Ekaterina Tatarovich (Harrison is her married name) was born in the Soviet Union in the city of
Leningrad (now St. Petersburg). At the age of eight (in 1978) Ekaterina immigrated with her family
and settled in Salt Lake City, Utah. This was in the midst of the “Cold War”. It was at this time
Ekaterina started noticing tensions between people and differences between perception and
truth. Exploring and understanding these tensions became a lifelong pursuit for Ekaterina and is
often referenced in her artwork.
Ekaterina is from an artistic family, which was highly involved in the arts in Russia. However,
when her family immigrated most of these connections faded away. Ekaterina’s artistic talent
was noticed and encouraged early on by her mother and grandfather, Vladimir Tatarovich, a
prominent sculptor in Russia.
In fact, when Ekaterina was emigrating from Russia in 1978, the Russian customs agents did not allow her drawing of a horse to leave the country. They claimed it was the work of a professional artist. Ekaterina started exhibiting her artwork while in high school and in 1989 Ekaterina began studying art at the University of Utah. While at the university, Ekaterina produced a substantial body of work. And in 1991 won first prize in the University Student Art Show, which included a scholarship for the following year. This same year Ekaterina realized she wanted knowledge and experience beyond that which she was gaining from the university so she started looking for jobs in foundries.
At that time the foundries in Utah were basically run by men, which made her desire to work in a foundry more challenging, but nonetheless she landed her first foundry job in an architectural foundry working in metal chasing and patina. Then was apprenticed, with a scholarship, at the Johnson Atelier art foundry in New Jersey.

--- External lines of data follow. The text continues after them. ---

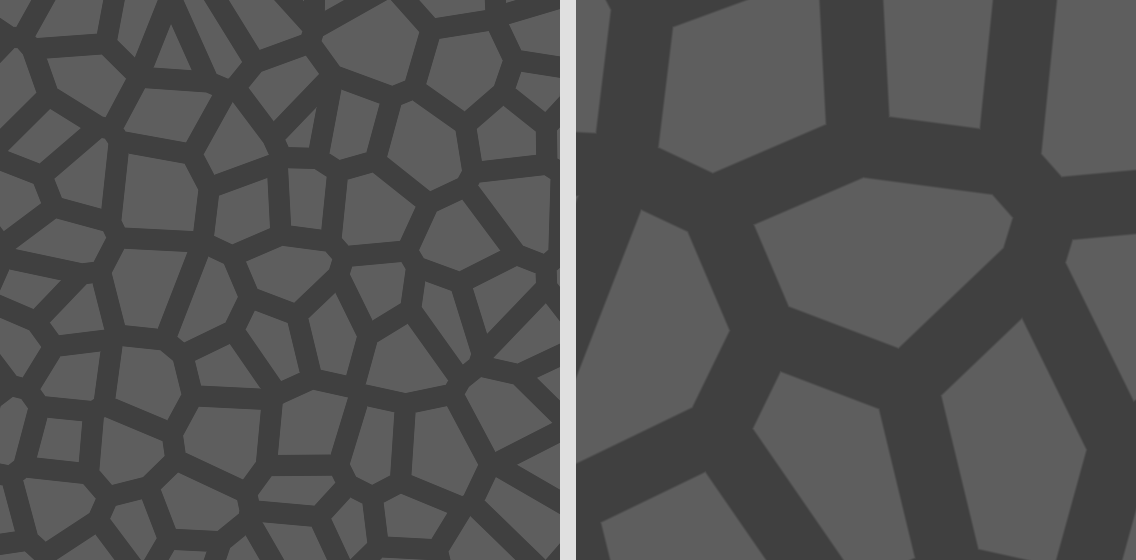
Left, the full canvas; right, a detail of the centre.
Write a three.js fragment shader that draws this pattern.

```glsl
varying vec2 vUv;

const float CELLS_ACROSS = 7.8;
const float VEIN_HALF_WIDTH = 0.019;
const float EDGE_SOFTNESS = 0.001;
const vec3 VEIN_COLOR = vec3(0.25);
const vec3 CELL_COLOR = vec3(0.37);

vec2 hash22(vec2 p) {
  vec2 q = vec2(dot(p, vec2(127.1, 311.7)), dot(p, vec2(269.5, 183.3)));
  return fract(sin(q) * 43758.5453);
}

// Offset from point p to the random seed of a grid cell
vec2 seedOffset(vec2 cell, vec2 p) {
  return cell + hash22(cell) - p;
}

// Offset from point p to its closest seed
vec2 nearestSeed(vec2 p) {
  vec2 nearest = vec2(8.0);
  for (int y = -2; y <= 2; y++) {
    for (int x = -2; x <= 2; x++) {
      vec2 seed = seedOffset(floor(p) + vec2(float(x), float(y)), p);
      if (dot(seed, seed) < dot(nearest, nearest)) nearest = seed;
    }
  }
  return nearest;
}

// Distance to the closest bisector between the nearest seed and the others
float borderDistance(vec2 p) {
  vec2 nearest = nearestSeed(p);
  float border = 8.0;
  for (int y = -2; y <= 2; y++) {
    for (int x = -2; x <= 2; x++) {
      vec2 seed = seedOffset(floor(p) + vec2(float(x), float(y)), p);
      vec2 span = seed - nearest;
      if (dot(span, span) > 0.00001) {
        border = min(border, dot(0.5 * (seed + nearest), normalize(span)));
      }
    }
  }
  return border;
}

// Anti-aliased fill: 0 inside the vein, 1 inside the cell
float cellMask(float dist, float halfWidth, float softness) {
  return smoothstep(halfWidth - softness, halfWidth + softness, dist);
}

void main() {
  vec2 p = vUv * CELLS_ACROSS + vec2(13.4, 5.7);
  float dist = borderDistance(p) / CELLS_ACROSS;
  float mask = cellMask(dist, VEIN_HALF_WIDTH, EDGE_SOFTNESS);
  gl_FragColor = vec4(mix(VEIN_COLOR, CELL_COLOR, mask), 1.0);
}
```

Johnson Atelier proved to be an inspiring environment for growing artistically and technically. Instructors and apprentices were artists from all around the world. There Ekaterina had the privilege of meeting and working with many outstanding contemporary sculptors., such as
George Segal, Marisol, Isaac Witkin, and Tom Otterness. There, as an artisan she worked on the sculptures of many great artist and had many opportunities to not only fully understand the technical aspect of the process, but also to see the individual artist’s esthetic and approach.
These sculpture projects were both large and small, public and private. While at Johnson Atelier Ekaterina also apprenticed with the “Blacksmith of Trenton”. In 1996 Ekaterina moved to Santa Fe to work in The Art Foundry. From there she moved to La Sal, a remote town in the La Sal Mountains of southeast Utah. Here Ekaterina and her husband, William, built a state of the art studio where she is currently working on various commissions and a new body of work. Ekaterina is a member of The Artist Blacksmith Association of North
America (ABANA) and the International Sculpture Center. Ekaterina loves to improvise, explore
and expand her potential by drawing upon the knowledge and inspiration these organizations
See more work:
Dimensions: 24"h x 30"w x 43"d
In all our importance and greatness, what becomes of us in the end?
When I made this piece I was thinking about various cultures and civilizations that came before us. Many rose to greatness and then fell into oblivion. Great monuments were built to be sure others would remember their superiority.. Sometimes, we accidentally uncover a glimpse into this past history.
When I made this head, I imagined it was a remnant from a monument of one of these past civilizations. This broken off head was my monument to self-importance.
To purchase call 435-259-2709
Media: Fired clay, steel and concrete
Dimensions: 5'3"h x 24"w x 18"d
This sculpture to me is very much about turning inward to find peace, appreciation and stillness.
To purchase call 435-259-2709